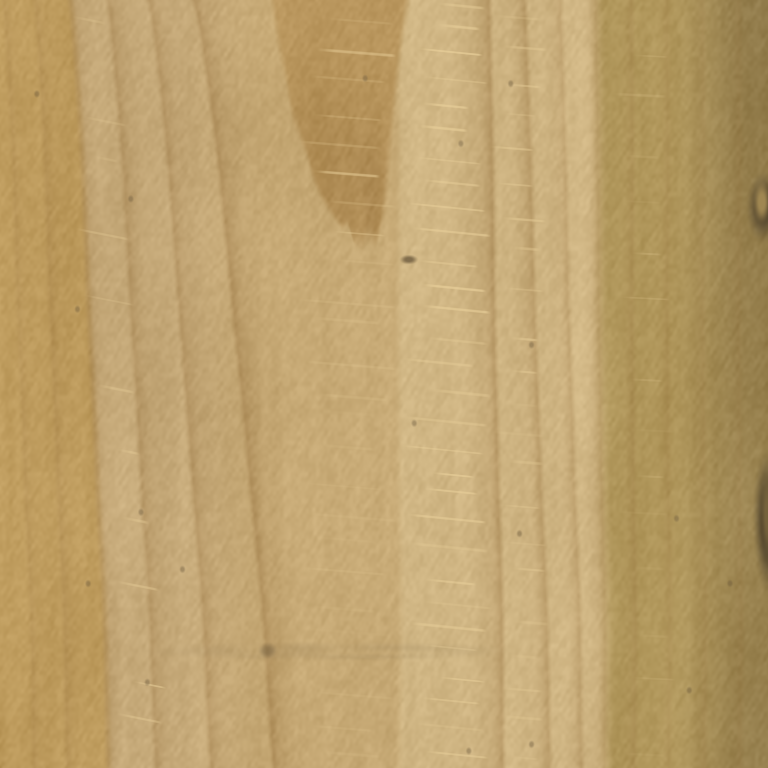
This texture is drawn by a three.js fragment shader. Its source:

```glsl
// Planed softwood board: pale sapwood with slanting growth rings, a pointed
// flame of latewood hanging from the top, olive wood on the right side, and
// fine light saw scratches. Built from ring distances and value noise.
varying vec2 vUv;

const vec3 HONEY = vec3(0.775, 0.660, 0.455);
const vec3 CREAM = vec3(0.825, 0.725, 0.530);
const vec3 OCHRE = vec3(0.740, 0.605, 0.360);
const vec3 ROSY = vec3(0.775, 0.665, 0.475);
const vec3 OLIVE = vec3(0.690, 0.590, 0.355);
const vec3 UMBER = vec3(0.550, 0.465, 0.280);
const vec3 LATEWOOD = vec3(0.575, 0.430, 0.230);
const vec3 FLAME = vec3(0.715, 0.575, 0.350);
const vec3 SCRATCH = vec3(0.910, 0.810, 0.600);
const vec3 SMUDGE = vec3(0.400, 0.330, 0.220);

float hash(vec2 p) {
  vec3 q = fract(vec3(p.xyx) * 0.1031);
  q += dot(q, q.yzx + 33.33);
  return fract((q.x + q.y) * q.z);
}

float noise(vec2 p) {
  vec2 i = floor(p), f = fract(p);
  f = f * f * (3.0 - 2.0 * f);
  vec2 e = vec2(1.0, 0.0);
  return mix(mix(hash(i), hash(i + e), f.x),
             mix(hash(i + e.yx), hash(i + e.xx), f.x), f.y);
}

// Ring positions, counted outward from the board edge or from the centre.
float leftRing(float i, float down) {
  return 0.007 + 0.0385 * i + 0.0022 * i * i
       + (0.038 + 0.0026 * i * i) * pow(down, 0.75);
}

float rightRing(float i, float down) {
  float lean = 0.032 * exp(-0.4 * (i - 1.3) * (i - 1.3));
  return 0.638 + 0.0465 * i + lean * down;
}

// Dark line with a sharp outer side and a slow fade toward the centre.
float ringShade(float d, float fade) {
  float inner = max(d, 0.0);
  float tone = 0.5 * exp(-inner / fade) + 0.5 * exp(-inner / 0.005);
  return tone * smoothstep(-0.007, 0.003, d);
}

// Soft-edged elliptical mark.
float spot(vec2 p, vec2 centre, vec2 radius) {
  return 1.0 - smoothstep(0.3, 1.2, length((p - centre) / radius));
}

// Rows of thin strokes between x = span.x and span.y, falling to the right.
float scratches(vec2 p, vec2 span, float slope, float gap, float seed) {
  float y = (p.y + slope * (p.x - span.x)) / gap;
  float row = floor(y);
  float offset = 0.2 + 0.6 * hash(vec2(row, seed));
  float width = 0.0010 + 0.0007 * hash(vec2(row, seed + 3.0));
  float line = 1.0 - smoothstep(width * 0.3, width * 1.8, abs(fract(y) - offset) * gap);
  float len = span.y - span.x;
  float a = span.x + 0.4 * len * hash(vec2(row, seed + 7.0));
  float b = span.y - 0.25 * len * hash(vec2(row, seed + 11.0));
  float ends = smoothstep(a, a + 0.025, p.x) * (1.0 - smoothstep(b - 0.008, b, p.x));
  return line * ends * (0.25 + 0.75 * hash(vec2(row, seed + 17.0)));
}

// Coverage of the hanging latewood point; 1 inside.
float flameMask(vec2 p, float down) {
  float s = (down + 0.022 * (noise(vec2(p.x * 110.0, 2.0)) - 0.5)) / 0.318;
  float centre = 0.445 + 0.037 * s * s * s;
  float halfWidth = 0.087 * sqrt(max(1.0 - s, 0.0));
  float side = 1.0 - smoothstep(-0.005, 0.006, abs(p.x - centre) - halfWidth);
  return side * (1.0 - smoothstep(0.9, 1.02, s));
}

// Broad colour zones from the left edge to the right edge.
vec3 zones(vec2 p, float down) {
  float pale = leftRing(2.0, down);
  float dull = rightRing(3.0, down);
  vec3 c = mix(OCHRE, ROSY, smoothstep(pale - 0.006, pale + 0.008, p.x));
  c = mix(c, HONEY, smoothstep(0.22, 0.36, p.x));
  c = mix(c, CREAM, smoothstep(0.514, 0.527, p.x) * 0.85);
  c = mix(c, OLIVE, smoothstep(dull - 0.012, dull + 0.015, p.x));
  return mix(c, UMBER, smoothstep(0.86, 0.99, p.x) * (0.65 + 0.35 * abs(p.y - 0.35)));
}

void main() {
  float down = 1.0 - vUv.y;
  vec2 p = vUv + vec2(0.005 * (noise(vec2(vUv.y * 5.0, 4.0)) - 0.5), 0.0);
  vec3 wood = zones(p, down);

  // Growth rings on both sides of the centre
  float rings = 0.0;
  for (int k = 0; k < 8; k++) {
    float i = float(k);
    if (k < 6) rings += (0.22 + 0.045 * i) * ringShade(p.x - leftRing(i, down), 0.006 + 0.004 * i);
    rings += 0.46 / (1.0 + 0.22 * i) * ringShade(rightRing(i, down) - p.x, 0.024 / (1.0 + 0.5 * i));
  }
  wood = mix(wood, LATEWOOD, min(rings, 0.65));

  // Latewood flame, deepest near its tip
  float tip = smoothstep(0.08, 0.27, down) * (0.15 + 0.25 * noise(p * vec2(60.0, 14.0)));
  wood = mix(wood, mix(FLAME, LATEWOOD, tip), flameMask(p, down) * 0.9);

  // Long streaks, slanted fibres and soft mottling
  vec2 fibre = vec2(p.x * 0.85 - p.y * 0.5, p.x * 0.5 + p.y * 0.85);
  float grain = 0.030 * (noise(p * vec2(75.0, 2.5)) - 0.5)
              + 0.034 * (noise(fibre * vec2(230.0, 65.0)) - 0.5)
              + 0.032 * (noise(p * vec2(210.0, 170.0)) - 0.5)
              + 0.030 * (noise(p * vec2(9.0, 6.0)) - 0.5);
  wood += grain * vec3(1.0, 1.05, 1.1);

  // Saw scratches, grouped by the bands they cross
  float shift = 0.08 * down;
  float marks = 0.75 * scratches(p, vec2(0.07, 0.155) + shift, 0.20, 0.092, 1.0)
              + scratches(p, vec2(0.52, 0.642), 0.10, 0.034, 2.0)
              + 0.7 * scratches(p, vec2(0.635, 0.715), 0.08, 0.046, 5.0)
              + 0.3 * scratches(p, vec2(0.79, 0.88), 0.05, 0.070, 8.0)
              + mix(0.25, 0.8, smoothstep(0.65, 0.72, p.y))
                * scratches(p, vec2(0.385, 0.52), 0.08, 0.040, 9.0);
  wood = mix(wood, SCRATCH, 0.75 * min(marks, 1.0));

  // Scattered specks and a few smudges
  vec2 cell = floor(p * 14.0);
  vec2 place = (cell + 0.25 + 0.5 * vec2(hash(cell + 3.0), hash(cell + 8.0))) / 14.0;
  float dirt = 0.4 * step(0.9, hash(cell + 21.0)) * spot(p, place, vec2(0.004, 0.005));
  dirt += 0.75 * spot(p, vec2(0.534, 0.662), vec2(0.011, 0.006));
  dirt += 0.40 * spot(p, vec2(0.347, 0.153), vec2(0.012, 0.010));
  dirt += 0.22 * spot(p, vec2(0.430, 0.152), vec2(0.230, 0.012)) * noise(p * vec2(18.0, 120.0));
  wood = mix(wood, SMUDGE, min(dirt, 0.8));

  // Chipped bruises on the right edge
  wood = mix(wood, SMUDGE * 0.65, 0.75 * spot(p, vec2(0.996, 0.730), vec2(0.021, 0.042)));
  wood = mix(wood, UMBER * 1.2, 0.9 * spot(p, vec2(0.993, 0.737), vec2(0.010, 0.026)));
  wood = mix(wood, SMUDGE * 0.60, 0.80 * spot(p, vec2(1.000, 0.320), vec2(0.018, 0.085)));
  wood = mix(wood, UMBER, 0.6 * spot(p, vec2(1.000, 0.330), vec2(0.009, 0.055)));
  gl_FragColor = vec4(wood, 1.0);
}
```
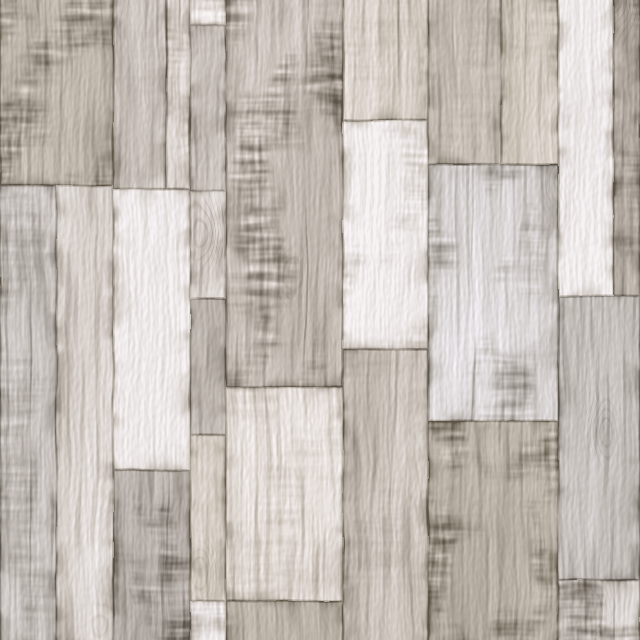
Reproduce this texture procedurally as a Shadertoy shader.

```glsl
// Weathered, whitewashed wooden planks standing side by side in uneven columns.
// Columns are cut into boards by jittered cells; stretched gradient noise adds
// grain, growth rings, saw marks and relief, and one tone ramp colours it all.

const vec3 SHADOW = vec3(0.53, 0.50, 0.46);
const vec3 BEIGE  = vec3(0.79, 0.76, 0.73);
const vec3 WHITE  = vec3(0.93, 0.91, 0.91);
const float WHITE_SHARE = 0.25;      // share of boards painted white
const float RELIEF_DEPTH = 0.050;
const float RING_DEPTH = 0.065;
const float SEAM_DEPTH = 0.27;
const float SEAM_WIDTH = 0.0034;
const float SPLIT_CHANCE = 0.45;     // chance that a board is two narrow ones
const float SEED = 3.0;
const int COLUMNS = 7;
const float EDGES[8] = float[8](0.0, 0.177, 0.297, 0.353, 0.536, 0.669, 0.872, 1.0);

struct Plank { vec2 lo; vec2 hi; vec2 id; };

float hash(vec2 p) {
    vec3 q = fract(p.xyx * 0.1031);
    q += dot(q, q.yzx + 33.33);
    return fract((q.x + q.y) * q.z);
}

// The k-th random property of a cell
float pick(vec2 id, float k) { return hash(id + SEED + k * vec2(17.3, 9.1)); }

float corner(vec2 cell, vec2 f) {
    float angle = 6.2832 * hash(cell);
    return dot(vec2(cos(angle), sin(angle)), f);
}

float noise(vec2 p) {
    vec2 i = floor(p), f = p - i, e = vec2(1.0, 0.0);
    vec2 u = f * f * f * (f * (f * 6.0 - 15.0) + 10.0);
    return 1.4 * mix(mix(corner(i, f), corner(i + e, f - e), u.x),
                     mix(corner(i + e.yx, f - e.yx), corner(i + 1.0, f - 1.0), u.x), u.y);
}

float cloud(vec2 p) {
    return noise(p) + 0.5 * noise(p * 2.1 + 5.2) + 0.25 * noise(p * 4.3 + 9.7);
}

// Embossed surface: long fibres plus short grit
float relief(vec2 p) {
    return noise(p * vec2(170.0, 13.0)) + 0.6 * noise(p * vec2(210.0, 85.0) + 7.0);
}

float cut(float column, float row) { return row + 0.6 * pick(vec2(column, row), 1.0); }

Plank findPlank(vec2 p) {
    // Column
    float tile = floor(p.x), x = p.x - tile;
    int c = 0;
    for (int i = 1; i < COLUMNS; i++) if (x > EDGES[i]) c = i;
    float left = tile + EDGES[c], right = tile + EDGES[c + 1];
    float column = tile * float(COLUMNS) + float(c);
    // Board along the column
    float width = right - left;
    float len = width < 0.08 ? 0.23 : mix(0.40, 0.68, pick(vec2(column, 0.0), 2.0));
    float shift = 8.0 * pick(vec2(column, 0.0), 3.0);
    float s = p.y / len + shift, row = floor(s);
    if (s < cut(column, row)) row -= 1.0;
    float bottom = (cut(column, row) - shift) * len;
    float top = (cut(column, row + 1.0) - shift) * len;
    // Optional lengthwise split
    vec2 id = vec2(column * 2.0, row);
    if (width > 0.11 && pick(id, 4.0) < SPLIT_CHANCE) {
        float middle = mix(left, right, mix(0.35, 0.7, pick(id, 5.0)));
        if (p.x > middle) { left = middle; id.x += 1.0; }
        else right = middle;
    }
    return Plank(vec2(left, bottom), vec2(right, top), id);
}

float baseTone(vec2 id) {
    float rank = fract(id.x * 0.191 + id.y * 0.618 + 0.13);
    float wood = 1.0 - WHITE_SHARE;
    return rank > wood ? 0.945 : mix(0.73, 0.88, rank / wood);
}

// Growth rings as contours of stretched noise, closing around a knot
float rings(vec2 p, vec2 q, Plank b) {
    vec2 knot = mix(b.lo, b.hi, vec2(pick(b.id, 6.0), pick(b.id, 7.0)));
    vec2 k = (p - knot) / vec2(0.020, 0.034);
    float bump = exp(-0.5 * dot(k, k)) * step(0.4, pick(b.id, 8.0));
    float field = noise(q * vec2(13.0, 1.3)) + 0.06 * noise(q * vec2(40.0, 14.0)) + 0.6 * bump;
    float line = smoothstep(0.25, 0.5, abs(fract(field * 6.0) - 0.5));
    float fade = smoothstep(-0.3, 0.5, noise(q * vec2(9.0, 4.0) + 3.0));
    return line * (fade * pick(b.id, 9.0) + 0.7 * bump) + 0.8 * bump * bump;
}

// Grey weathering broken into horizontal saw strokes
float sawMarks(vec2 q, vec2 id) {
    float amount = smoothstep(0.35, 0.9, pick(id, 10.0));
    float patches = smoothstep(-0.1, 0.55, cloud(q * vec2(9.0, 6.0)));
    float strokes = noise(q * vec2(5.0, 75.0)) + 0.6 * noise(q * vec2(24.0, 150.0));
    float brush = noise(q * vec2(140.0, 30.0));
    return amount * patches * (0.11 + 0.20 * strokes + 0.10 * brush);
}

float crack(vec2 p, vec2 q, Plank b) {
    float x = mix(b.lo.x, b.hi.x, mix(0.3, 0.7, pick(b.id, 11.0)));
    float d = abs(p.x - x + 0.006 * noise(vec2(q.y * 5.0, 2.0)));
    float run = smoothstep(-0.2, 0.3, noise(vec2(q.y * 4.0, 8.0)));
    return (1.0 - smoothstep(0.0004, 0.0024, d)) * run * step(0.55, pick(b.id, 12.0));
}

void mainImage(out vec4 fragColor, in vec2 fragCoord) {
    vec2 p = fragCoord / iResolution.y;
    p += 0.0016 * vec2(noise(p * vec2(3.0, 17.0)), noise(p * vec2(17.0, 3.0) + 4.0));
    Plank b = findPlank(p);
    vec2 q = p + 20.0 * vec2(pick(b.id, 13.0), pick(b.id, 14.0));
    q.x += 0.005 * noise(q * vec2(8.0, 5.0));

    // Wood surface
    float tone = baseTone(b.id);
    float bare = 1.0 - 0.75 * smoothstep(0.88, 0.94, tone);
    tone += bare * (0.055 * cloud(q * vec2(6.0, 2.0)) + 0.04 * noise(q * vec2(45.0, 3.0)));
    tone -= bare * (RING_DEPTH * rings(p, q, b) + 0.16 * crack(p, q, b));
    tone -= bare * 0.09 * smoothstep(0.05, 0.6, noise(q * vec2(115.0, 6.0)));
    tone -= mix(0.7, 1.0, bare) * sawMarks(q, b.id);
    vec2 light = vec2(-0.0013, 0.0010);
    tone += RELIEF_DEPTH * (relief(q - light) - relief(q + light));

    // Grime and dark seams along the board edges
    vec2 inset = min(p - b.lo, b.hi - p);
    float d = min(inset.x, inset.y);
    tone -= 0.20 * exp(-d / 0.011) * smoothstep(-0.2, 0.6, cloud(q * 16.0));
    float seam = 1.0 - smoothstep(0.0004, SEAM_WIDTH, d);
    tone -= seam * SEAM_DEPTH * (0.75 + 0.5 * noise(p * vec2(25.0, 18.0)));

    // Tone ramp with a slight warm or cool cast per board
    tone = clamp(tone, 0.36, 0.97);
    vec3 color = tone < BEIGE.r
        ? mix(SHADOW, BEIGE, (tone - SHADOW.r) / (BEIGE.r - SHADOW.r))
        : mix(BEIGE, WHITE, (tone - BEIGE.r) / (WHITE.r - BEIGE.r));
    color += (pick(b.id, 15.0) - 0.5) * bare * vec3(0.012, 0.0, -0.032);
    fragColor = vec4(color, 1.0);
}
```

* _Work instructions_:
For this exercise, gather every line of the data that contains the word "corner".

* _Output below_:
float corner(vec2 cell, vec2 f) {
    return 1.4 * mix(mix(corner(i, f), corner(i + e, f - e), u.x),
                     mix(corner(i + e.yx, f - e.yx), corner(i + 1.0, f - 1.0), u.x), u.y);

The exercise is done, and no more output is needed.